= HOW TO COMPLETE THIS TASK =
Go through the entries and copy every line that has the string "transform" in it.

= LISTED RECORDS =

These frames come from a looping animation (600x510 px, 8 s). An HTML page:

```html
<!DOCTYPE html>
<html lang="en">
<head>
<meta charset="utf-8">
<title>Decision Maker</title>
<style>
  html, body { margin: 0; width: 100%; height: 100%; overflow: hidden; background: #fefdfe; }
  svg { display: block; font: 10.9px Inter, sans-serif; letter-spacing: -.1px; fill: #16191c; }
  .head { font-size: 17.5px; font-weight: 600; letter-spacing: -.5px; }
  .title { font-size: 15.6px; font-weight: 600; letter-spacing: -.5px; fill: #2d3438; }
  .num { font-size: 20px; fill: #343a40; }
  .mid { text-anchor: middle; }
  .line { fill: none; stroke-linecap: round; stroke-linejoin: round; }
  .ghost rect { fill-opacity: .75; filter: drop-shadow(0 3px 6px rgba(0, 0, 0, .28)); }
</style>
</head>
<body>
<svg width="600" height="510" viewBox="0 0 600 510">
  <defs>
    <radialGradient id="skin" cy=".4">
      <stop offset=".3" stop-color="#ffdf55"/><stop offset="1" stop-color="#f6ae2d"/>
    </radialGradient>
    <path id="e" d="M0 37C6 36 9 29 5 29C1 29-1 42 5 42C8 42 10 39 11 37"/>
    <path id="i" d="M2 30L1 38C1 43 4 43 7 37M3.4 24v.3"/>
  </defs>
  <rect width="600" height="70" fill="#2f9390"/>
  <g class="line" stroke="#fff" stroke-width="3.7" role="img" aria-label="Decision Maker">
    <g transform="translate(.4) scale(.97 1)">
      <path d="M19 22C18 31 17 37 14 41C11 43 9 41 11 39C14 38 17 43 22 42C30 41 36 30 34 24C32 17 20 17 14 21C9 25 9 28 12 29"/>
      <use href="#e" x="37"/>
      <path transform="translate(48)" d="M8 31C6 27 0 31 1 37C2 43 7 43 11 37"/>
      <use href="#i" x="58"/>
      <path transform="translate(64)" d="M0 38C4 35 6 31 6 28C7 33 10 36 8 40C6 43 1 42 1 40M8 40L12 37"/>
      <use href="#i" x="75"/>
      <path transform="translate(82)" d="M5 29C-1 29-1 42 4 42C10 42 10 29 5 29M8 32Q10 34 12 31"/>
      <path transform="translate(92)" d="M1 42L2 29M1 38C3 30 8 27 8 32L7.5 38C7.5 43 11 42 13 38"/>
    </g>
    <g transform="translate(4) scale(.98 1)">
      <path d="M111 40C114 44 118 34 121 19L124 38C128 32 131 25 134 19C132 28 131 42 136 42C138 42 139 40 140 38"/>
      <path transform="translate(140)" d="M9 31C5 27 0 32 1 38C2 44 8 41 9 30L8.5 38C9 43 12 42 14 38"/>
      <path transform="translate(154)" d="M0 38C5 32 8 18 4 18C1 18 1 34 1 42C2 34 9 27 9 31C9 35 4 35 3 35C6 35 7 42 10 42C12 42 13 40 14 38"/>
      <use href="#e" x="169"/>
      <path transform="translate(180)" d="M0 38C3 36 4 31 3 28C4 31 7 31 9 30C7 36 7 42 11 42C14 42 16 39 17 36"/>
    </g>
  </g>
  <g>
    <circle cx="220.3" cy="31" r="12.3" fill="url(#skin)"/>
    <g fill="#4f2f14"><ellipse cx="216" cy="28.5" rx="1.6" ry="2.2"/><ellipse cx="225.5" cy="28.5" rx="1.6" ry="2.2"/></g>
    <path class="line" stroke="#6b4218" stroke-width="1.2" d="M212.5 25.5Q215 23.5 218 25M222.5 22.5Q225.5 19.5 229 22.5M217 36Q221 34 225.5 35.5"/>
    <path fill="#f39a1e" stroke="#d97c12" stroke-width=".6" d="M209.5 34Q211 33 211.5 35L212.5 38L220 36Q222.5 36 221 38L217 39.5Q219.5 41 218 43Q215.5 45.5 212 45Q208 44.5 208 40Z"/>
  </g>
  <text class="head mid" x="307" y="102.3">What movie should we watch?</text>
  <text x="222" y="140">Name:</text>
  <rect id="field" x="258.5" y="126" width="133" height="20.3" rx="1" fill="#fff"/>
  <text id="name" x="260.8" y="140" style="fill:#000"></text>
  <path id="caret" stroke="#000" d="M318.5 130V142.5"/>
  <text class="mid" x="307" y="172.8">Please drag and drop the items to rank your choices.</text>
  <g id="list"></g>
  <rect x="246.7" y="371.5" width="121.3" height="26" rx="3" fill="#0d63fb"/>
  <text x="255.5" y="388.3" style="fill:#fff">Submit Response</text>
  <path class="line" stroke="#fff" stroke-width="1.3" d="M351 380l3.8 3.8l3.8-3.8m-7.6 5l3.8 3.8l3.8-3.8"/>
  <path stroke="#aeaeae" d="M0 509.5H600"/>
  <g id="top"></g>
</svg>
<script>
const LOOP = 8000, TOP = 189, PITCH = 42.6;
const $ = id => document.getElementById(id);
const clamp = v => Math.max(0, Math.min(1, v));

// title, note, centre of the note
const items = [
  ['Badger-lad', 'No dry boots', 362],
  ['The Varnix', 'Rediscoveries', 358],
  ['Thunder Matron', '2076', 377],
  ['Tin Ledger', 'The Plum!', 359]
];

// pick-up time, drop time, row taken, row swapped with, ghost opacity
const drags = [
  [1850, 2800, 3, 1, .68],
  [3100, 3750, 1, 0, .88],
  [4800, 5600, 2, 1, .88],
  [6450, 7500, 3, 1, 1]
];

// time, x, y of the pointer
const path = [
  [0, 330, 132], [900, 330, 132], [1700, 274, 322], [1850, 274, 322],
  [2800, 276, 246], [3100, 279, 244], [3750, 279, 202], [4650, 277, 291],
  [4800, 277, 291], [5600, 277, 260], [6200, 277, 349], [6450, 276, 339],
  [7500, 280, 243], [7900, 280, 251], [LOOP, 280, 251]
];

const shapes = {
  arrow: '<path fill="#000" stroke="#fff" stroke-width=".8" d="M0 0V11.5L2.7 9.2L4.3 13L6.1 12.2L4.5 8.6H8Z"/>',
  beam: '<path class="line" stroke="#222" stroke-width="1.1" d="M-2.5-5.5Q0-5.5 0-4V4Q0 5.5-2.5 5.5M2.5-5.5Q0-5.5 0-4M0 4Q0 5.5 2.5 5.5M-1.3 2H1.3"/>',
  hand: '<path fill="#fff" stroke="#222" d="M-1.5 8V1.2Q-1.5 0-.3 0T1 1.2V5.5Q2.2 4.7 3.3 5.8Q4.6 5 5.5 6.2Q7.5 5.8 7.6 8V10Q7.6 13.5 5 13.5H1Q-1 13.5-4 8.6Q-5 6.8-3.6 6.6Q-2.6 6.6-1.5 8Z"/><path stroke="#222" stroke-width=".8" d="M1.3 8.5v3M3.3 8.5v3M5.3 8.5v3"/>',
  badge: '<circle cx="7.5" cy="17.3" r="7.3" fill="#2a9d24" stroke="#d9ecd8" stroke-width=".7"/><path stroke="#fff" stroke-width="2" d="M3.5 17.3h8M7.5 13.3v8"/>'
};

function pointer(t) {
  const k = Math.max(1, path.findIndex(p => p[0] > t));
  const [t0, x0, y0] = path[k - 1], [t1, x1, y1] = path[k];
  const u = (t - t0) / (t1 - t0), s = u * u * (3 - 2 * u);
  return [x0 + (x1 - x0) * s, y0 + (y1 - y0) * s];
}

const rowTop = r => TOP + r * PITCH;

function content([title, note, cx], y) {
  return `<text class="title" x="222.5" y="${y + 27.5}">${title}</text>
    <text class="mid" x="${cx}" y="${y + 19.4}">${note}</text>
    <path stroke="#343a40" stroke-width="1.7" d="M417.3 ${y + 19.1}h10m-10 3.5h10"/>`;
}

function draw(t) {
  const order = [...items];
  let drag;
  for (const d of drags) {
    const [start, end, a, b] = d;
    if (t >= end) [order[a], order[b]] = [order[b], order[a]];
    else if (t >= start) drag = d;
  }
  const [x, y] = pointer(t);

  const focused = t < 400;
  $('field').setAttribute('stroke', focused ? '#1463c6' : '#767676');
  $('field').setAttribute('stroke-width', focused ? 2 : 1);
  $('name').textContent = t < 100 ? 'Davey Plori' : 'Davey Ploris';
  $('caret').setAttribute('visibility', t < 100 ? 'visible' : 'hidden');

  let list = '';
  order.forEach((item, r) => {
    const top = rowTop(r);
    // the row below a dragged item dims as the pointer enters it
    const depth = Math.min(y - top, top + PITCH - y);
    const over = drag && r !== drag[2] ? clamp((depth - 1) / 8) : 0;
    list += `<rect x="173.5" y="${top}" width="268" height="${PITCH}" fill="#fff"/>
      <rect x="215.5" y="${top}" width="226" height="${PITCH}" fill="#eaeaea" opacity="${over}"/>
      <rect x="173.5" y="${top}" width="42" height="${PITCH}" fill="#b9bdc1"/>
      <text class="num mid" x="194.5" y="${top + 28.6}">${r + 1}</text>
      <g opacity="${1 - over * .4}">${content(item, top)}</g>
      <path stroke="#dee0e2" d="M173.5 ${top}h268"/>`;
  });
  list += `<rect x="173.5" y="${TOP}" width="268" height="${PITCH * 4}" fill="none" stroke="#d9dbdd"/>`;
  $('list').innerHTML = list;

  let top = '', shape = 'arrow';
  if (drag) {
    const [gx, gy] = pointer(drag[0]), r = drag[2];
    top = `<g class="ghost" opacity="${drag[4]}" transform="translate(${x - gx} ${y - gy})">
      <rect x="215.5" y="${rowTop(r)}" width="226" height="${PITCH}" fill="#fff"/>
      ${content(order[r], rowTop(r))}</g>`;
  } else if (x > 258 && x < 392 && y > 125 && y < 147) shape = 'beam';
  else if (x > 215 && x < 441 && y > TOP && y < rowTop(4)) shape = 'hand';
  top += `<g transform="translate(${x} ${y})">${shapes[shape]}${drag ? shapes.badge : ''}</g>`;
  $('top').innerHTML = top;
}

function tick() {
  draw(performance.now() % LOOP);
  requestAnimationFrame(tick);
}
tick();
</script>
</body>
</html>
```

...

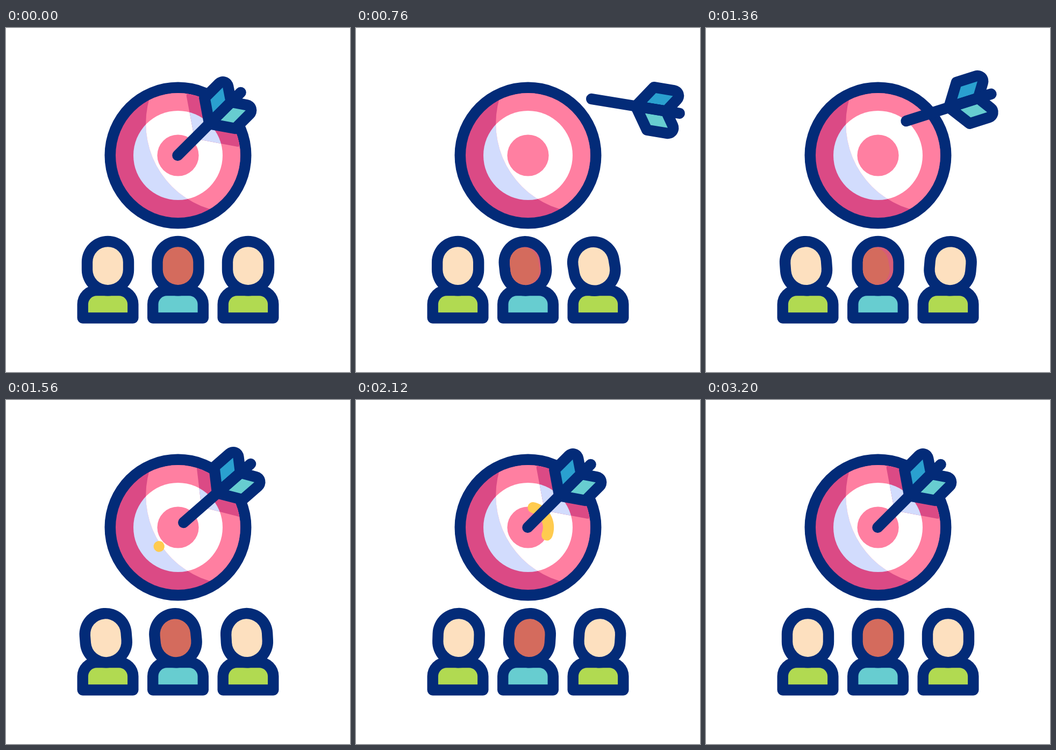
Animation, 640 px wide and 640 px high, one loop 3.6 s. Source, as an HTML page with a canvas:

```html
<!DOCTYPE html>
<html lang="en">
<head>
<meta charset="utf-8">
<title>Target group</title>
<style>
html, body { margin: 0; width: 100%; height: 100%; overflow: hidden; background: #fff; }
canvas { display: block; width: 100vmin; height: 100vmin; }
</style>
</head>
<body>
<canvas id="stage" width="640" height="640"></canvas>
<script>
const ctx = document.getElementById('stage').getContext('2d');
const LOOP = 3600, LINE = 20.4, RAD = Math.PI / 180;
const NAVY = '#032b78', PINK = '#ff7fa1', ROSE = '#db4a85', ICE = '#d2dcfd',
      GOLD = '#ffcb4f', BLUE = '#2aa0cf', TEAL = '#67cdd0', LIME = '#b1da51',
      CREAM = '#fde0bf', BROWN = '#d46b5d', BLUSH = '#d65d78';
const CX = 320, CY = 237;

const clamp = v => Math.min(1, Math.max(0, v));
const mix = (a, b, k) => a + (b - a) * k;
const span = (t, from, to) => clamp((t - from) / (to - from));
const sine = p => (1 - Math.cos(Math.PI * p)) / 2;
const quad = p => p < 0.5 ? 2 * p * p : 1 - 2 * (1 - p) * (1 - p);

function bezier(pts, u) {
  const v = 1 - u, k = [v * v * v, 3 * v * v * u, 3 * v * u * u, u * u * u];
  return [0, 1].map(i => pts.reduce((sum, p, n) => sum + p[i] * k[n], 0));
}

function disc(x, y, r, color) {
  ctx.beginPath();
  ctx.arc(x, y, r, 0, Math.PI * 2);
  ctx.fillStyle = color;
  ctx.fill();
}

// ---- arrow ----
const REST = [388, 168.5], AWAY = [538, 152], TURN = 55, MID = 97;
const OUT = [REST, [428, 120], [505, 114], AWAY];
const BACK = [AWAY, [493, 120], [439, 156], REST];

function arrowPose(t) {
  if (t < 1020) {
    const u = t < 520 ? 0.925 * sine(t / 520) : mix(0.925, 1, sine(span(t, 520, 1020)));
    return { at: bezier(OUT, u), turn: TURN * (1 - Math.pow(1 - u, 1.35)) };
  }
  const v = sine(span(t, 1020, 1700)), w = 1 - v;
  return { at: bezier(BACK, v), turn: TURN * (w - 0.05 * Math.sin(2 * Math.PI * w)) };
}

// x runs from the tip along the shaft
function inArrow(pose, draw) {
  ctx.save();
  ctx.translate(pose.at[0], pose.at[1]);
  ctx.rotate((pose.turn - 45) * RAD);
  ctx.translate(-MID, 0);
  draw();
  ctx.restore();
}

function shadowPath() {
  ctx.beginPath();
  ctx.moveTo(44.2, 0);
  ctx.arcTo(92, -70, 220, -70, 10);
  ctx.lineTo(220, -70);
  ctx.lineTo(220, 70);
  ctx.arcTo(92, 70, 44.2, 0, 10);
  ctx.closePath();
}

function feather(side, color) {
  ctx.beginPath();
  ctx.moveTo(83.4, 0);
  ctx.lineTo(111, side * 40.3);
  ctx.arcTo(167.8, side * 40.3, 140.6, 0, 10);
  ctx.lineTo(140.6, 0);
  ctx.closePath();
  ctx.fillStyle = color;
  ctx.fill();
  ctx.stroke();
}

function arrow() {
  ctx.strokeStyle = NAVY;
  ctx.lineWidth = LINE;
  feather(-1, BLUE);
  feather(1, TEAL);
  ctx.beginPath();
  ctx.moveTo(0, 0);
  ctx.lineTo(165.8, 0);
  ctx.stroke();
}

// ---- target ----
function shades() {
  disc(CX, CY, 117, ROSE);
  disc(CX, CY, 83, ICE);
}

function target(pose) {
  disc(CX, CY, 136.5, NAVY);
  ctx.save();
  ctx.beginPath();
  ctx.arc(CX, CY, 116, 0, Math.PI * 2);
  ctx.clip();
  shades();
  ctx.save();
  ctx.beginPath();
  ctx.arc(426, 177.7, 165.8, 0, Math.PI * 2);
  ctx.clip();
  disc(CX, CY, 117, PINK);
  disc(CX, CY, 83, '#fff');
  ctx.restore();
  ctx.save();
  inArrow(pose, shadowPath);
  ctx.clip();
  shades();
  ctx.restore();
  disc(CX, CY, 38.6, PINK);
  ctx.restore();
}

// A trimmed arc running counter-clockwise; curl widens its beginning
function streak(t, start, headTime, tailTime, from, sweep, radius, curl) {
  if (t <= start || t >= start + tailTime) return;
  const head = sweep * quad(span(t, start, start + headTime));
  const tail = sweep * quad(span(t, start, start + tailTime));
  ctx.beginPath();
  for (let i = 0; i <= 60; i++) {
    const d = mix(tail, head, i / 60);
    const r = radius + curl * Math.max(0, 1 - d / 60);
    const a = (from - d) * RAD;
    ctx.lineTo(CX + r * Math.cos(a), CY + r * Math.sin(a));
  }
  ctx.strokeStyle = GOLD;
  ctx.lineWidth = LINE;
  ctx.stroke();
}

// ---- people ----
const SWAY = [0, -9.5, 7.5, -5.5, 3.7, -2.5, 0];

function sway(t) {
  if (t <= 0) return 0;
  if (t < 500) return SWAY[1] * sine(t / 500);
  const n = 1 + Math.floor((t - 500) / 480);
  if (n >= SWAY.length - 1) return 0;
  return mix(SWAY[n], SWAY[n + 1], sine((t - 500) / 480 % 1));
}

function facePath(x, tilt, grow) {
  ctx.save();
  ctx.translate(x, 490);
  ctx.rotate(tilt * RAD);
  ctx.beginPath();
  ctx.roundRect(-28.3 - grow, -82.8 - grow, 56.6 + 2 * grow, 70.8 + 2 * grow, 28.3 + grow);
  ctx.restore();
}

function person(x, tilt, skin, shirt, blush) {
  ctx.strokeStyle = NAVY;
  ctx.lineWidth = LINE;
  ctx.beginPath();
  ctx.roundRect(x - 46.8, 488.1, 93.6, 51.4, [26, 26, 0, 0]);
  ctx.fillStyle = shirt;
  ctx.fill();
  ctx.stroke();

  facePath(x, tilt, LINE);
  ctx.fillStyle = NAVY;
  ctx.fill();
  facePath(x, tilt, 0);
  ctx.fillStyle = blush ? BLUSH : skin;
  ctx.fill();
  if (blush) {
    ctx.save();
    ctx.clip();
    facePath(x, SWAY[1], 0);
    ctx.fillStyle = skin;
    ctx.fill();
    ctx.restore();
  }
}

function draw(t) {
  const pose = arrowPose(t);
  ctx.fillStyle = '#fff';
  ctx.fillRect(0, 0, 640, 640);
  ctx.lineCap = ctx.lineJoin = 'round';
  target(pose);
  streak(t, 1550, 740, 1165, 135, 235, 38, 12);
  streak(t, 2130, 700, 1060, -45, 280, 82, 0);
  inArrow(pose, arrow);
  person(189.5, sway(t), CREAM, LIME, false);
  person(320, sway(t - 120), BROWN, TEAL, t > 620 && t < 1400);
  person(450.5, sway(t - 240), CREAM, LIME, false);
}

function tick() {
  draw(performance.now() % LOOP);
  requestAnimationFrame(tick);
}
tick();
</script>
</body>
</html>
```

= REPLY TO THE EXERCISE =
    <g transform="translate(.4) scale(.97 1)">
      <path transform="translate(48)" d="M8 31C6 27 0 31 1 37C2 43 7 43 11 37"/>
      <path transform="translate(64)" d="M0 38C4 35 6 31 6 28C7 33 10 36 8 40C6 43 1 42 1 40M8 40L12 37"/>
      <path transform="translate(82)" d="M5 29C-1 29-1 42 4 42C10 42 10 29 5 29M8 32Q10 34 12 31"/>
      <path transform="translate(92)" d="M1 42L2 29M1 38C3 30 8 27 8 32L7.5 38C7.5 43 11 42 13 38"/>
    <g transform="translate(4) scale(.98 1)">
      <path transform="translate(140)" d="M9 31C5 27 0 32 1 38C2 44 8 41 9 30L8.5 38C9 43 12 42 14 38"/>
      <path transform="translate(154)" d="M0 38C5 32 8 18 4 18C1 18 1 34 1 42C2 34 9 27 9 31C9 35 4 35 3 35C6 35 7 42 10 42C12 42 13 40 14 38"/>
      <path transform="translate(180)" d="M0 38C3 36 4 31 3 28C4 31 7 31 9 30C7 36 7 42 11 42C14 42 16 39 17 36"/>
    top = `<g class="ghost" opacity="${drag[4]}" transform="translate(${x - gx} ${y - gy})">
  top += `<g transform="translate(${x} ${y})">${shapes[shape]}${drag ? shapes.badge : ''}</g>`;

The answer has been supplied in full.